An encounter with Grace Paley’s short stories can feel less like an act of reading and more like an act of close listening. Her characters seem propelled forward not by linear plot, but by the cadence of their own voices, by a shift in the rhythm of their inner thoughts, by the musicality of dialogue within New York neighborhoods. Her work teems with many voices and many languages. Paley, born in the Bronx in 1922 to Ukrainian Jewish immigrants, noted in a Paris Review interview, “I’ve been surrounded by music for most of my life. Always classical. But I think the most powerful sounds are those voices, those childhood voices. The tune of those voices. Other languages, Russian and Yiddish, coming up smack against the English.”
Paley died in 2007, and the claim that her voice lives on through the voices she channeled in her poetry and prose seems almost to go without saying. Less obvious, perhaps, is the way the emphasis on voice in her fiction also translated so seamlessly to her work as an educator. Paley, a co-founder of the Teachers & Writers Collaborative and the author of the manifesto written at T&W’s creation, sought to ensure that children learned to make their own voices heard as well as to listen—or to learn to want to listen—to the voices of others. At a symposium in 1996 on Educating the Imagination, she explained how this aim made its way into T&W’s mission. “Our idea,” Paley said, ”was that children—by writing, by putting down words, by reading, by beginning to love literature, by the inventiveness of listening to one another—could begin to understand the world better and to make a better world for themselves. That always seemed to me such a natural idea that I’ve never understood why it took so much aggressiveness and so much time to get it started!”
Inventing and re-imagining the world in language, then, was linked in Paley’s mind with an ability to effect change. This link manifests not just in her fiction and her efforts in education, but in the political activism for which she was also known. Paley, put in prison several times for her protests against the Vietnam War, wrote and spoke out against social inequalities, nuclear proliferation, and warfare throughout her life. She sometimes suggested that the volume of her literary output was so slight because activism drew her attention elsewhere.
But her short stories, while not polemical, do not seem completely divided from her efforts to make change in the world. Often they connect or parallel the creation of fiction with the creation of a more just society. In “A Conversation with My Father,” the narrator struggles to tell a tale her sick father will admire, a story with “a plot, the absolute line between two points which I’ve always despised. Not for literary reasons, but because it takes all hope away.”

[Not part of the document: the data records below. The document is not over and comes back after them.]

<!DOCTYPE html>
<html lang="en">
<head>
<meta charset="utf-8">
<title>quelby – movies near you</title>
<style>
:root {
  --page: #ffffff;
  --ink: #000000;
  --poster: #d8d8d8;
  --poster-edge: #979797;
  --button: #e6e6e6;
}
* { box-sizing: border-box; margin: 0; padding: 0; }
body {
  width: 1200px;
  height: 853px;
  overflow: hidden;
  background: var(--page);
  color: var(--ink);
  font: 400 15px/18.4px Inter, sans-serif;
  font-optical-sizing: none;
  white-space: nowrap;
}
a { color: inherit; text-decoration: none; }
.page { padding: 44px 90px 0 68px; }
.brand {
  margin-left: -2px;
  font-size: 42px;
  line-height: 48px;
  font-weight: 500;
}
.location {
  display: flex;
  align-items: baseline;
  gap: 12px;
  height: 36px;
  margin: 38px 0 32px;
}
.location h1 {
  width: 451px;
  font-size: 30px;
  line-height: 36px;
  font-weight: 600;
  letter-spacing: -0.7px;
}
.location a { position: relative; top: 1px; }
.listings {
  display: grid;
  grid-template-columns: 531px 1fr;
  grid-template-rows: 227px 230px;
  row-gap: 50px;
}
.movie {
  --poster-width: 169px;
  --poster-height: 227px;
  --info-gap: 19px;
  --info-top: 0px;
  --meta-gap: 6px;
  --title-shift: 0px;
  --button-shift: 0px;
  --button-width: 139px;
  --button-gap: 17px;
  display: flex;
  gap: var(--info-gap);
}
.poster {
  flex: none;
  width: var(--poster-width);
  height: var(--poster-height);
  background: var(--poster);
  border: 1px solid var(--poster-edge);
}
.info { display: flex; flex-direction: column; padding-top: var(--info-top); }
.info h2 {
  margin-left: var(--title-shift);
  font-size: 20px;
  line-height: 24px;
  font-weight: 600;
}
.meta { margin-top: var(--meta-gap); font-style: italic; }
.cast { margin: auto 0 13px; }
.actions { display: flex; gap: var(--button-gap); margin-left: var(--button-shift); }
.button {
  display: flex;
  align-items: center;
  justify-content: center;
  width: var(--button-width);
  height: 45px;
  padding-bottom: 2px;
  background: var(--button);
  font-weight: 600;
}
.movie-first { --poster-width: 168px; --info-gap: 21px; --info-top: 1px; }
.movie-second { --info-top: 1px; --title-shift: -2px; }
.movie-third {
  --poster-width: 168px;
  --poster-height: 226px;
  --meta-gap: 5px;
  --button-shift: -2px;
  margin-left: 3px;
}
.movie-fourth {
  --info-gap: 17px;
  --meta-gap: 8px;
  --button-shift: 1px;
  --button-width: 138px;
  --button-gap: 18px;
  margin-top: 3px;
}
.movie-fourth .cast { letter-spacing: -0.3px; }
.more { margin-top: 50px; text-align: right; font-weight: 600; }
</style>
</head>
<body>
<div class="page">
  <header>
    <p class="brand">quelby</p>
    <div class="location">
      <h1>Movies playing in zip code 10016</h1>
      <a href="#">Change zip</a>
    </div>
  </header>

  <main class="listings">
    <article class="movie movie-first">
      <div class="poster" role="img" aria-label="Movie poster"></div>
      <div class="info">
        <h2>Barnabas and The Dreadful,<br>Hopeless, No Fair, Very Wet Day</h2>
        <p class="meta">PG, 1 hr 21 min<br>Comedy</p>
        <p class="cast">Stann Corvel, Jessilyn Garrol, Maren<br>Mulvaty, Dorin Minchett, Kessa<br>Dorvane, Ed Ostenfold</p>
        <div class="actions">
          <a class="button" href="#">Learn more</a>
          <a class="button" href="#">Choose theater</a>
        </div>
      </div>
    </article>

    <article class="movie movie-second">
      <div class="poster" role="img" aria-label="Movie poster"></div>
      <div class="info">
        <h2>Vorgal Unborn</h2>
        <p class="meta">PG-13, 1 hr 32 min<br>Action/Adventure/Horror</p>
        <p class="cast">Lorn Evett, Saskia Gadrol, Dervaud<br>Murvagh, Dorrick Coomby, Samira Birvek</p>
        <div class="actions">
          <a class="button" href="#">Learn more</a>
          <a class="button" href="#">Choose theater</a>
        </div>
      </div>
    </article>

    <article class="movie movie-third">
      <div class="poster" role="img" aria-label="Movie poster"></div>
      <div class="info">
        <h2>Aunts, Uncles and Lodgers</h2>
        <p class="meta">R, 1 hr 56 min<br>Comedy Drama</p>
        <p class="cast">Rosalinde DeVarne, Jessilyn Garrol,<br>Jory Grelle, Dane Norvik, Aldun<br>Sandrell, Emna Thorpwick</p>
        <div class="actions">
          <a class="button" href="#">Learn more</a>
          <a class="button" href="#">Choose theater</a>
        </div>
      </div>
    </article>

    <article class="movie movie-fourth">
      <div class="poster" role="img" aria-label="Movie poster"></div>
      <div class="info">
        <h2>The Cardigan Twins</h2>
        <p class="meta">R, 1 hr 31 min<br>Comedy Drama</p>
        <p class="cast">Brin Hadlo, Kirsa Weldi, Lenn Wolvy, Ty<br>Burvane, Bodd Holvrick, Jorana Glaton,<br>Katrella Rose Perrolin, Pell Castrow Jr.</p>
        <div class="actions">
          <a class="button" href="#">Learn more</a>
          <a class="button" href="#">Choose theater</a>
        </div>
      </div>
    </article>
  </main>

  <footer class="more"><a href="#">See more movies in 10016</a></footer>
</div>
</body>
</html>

In the end, the narrator, Faith, can’t tell that story, even if it’s the one her father wants to hear. Faith can’t shake the belief that infused Paley’s writing, her activism, and her teaching. “Everyone,” Faith tells us, “real or invented, deserves the open destiny of life.”
Lee Conell lives in New York. Her writing has appeared in the Chronogram, on Women’s Studio Workshop Blog, and in The New York Times.
We have important tasks to teach the children
that the people are the collective masters
to bear hardship
to instill love in the family
to guide the good health of the children (they must
wear clothing according to climate)
-from "That Country" by Grace Paley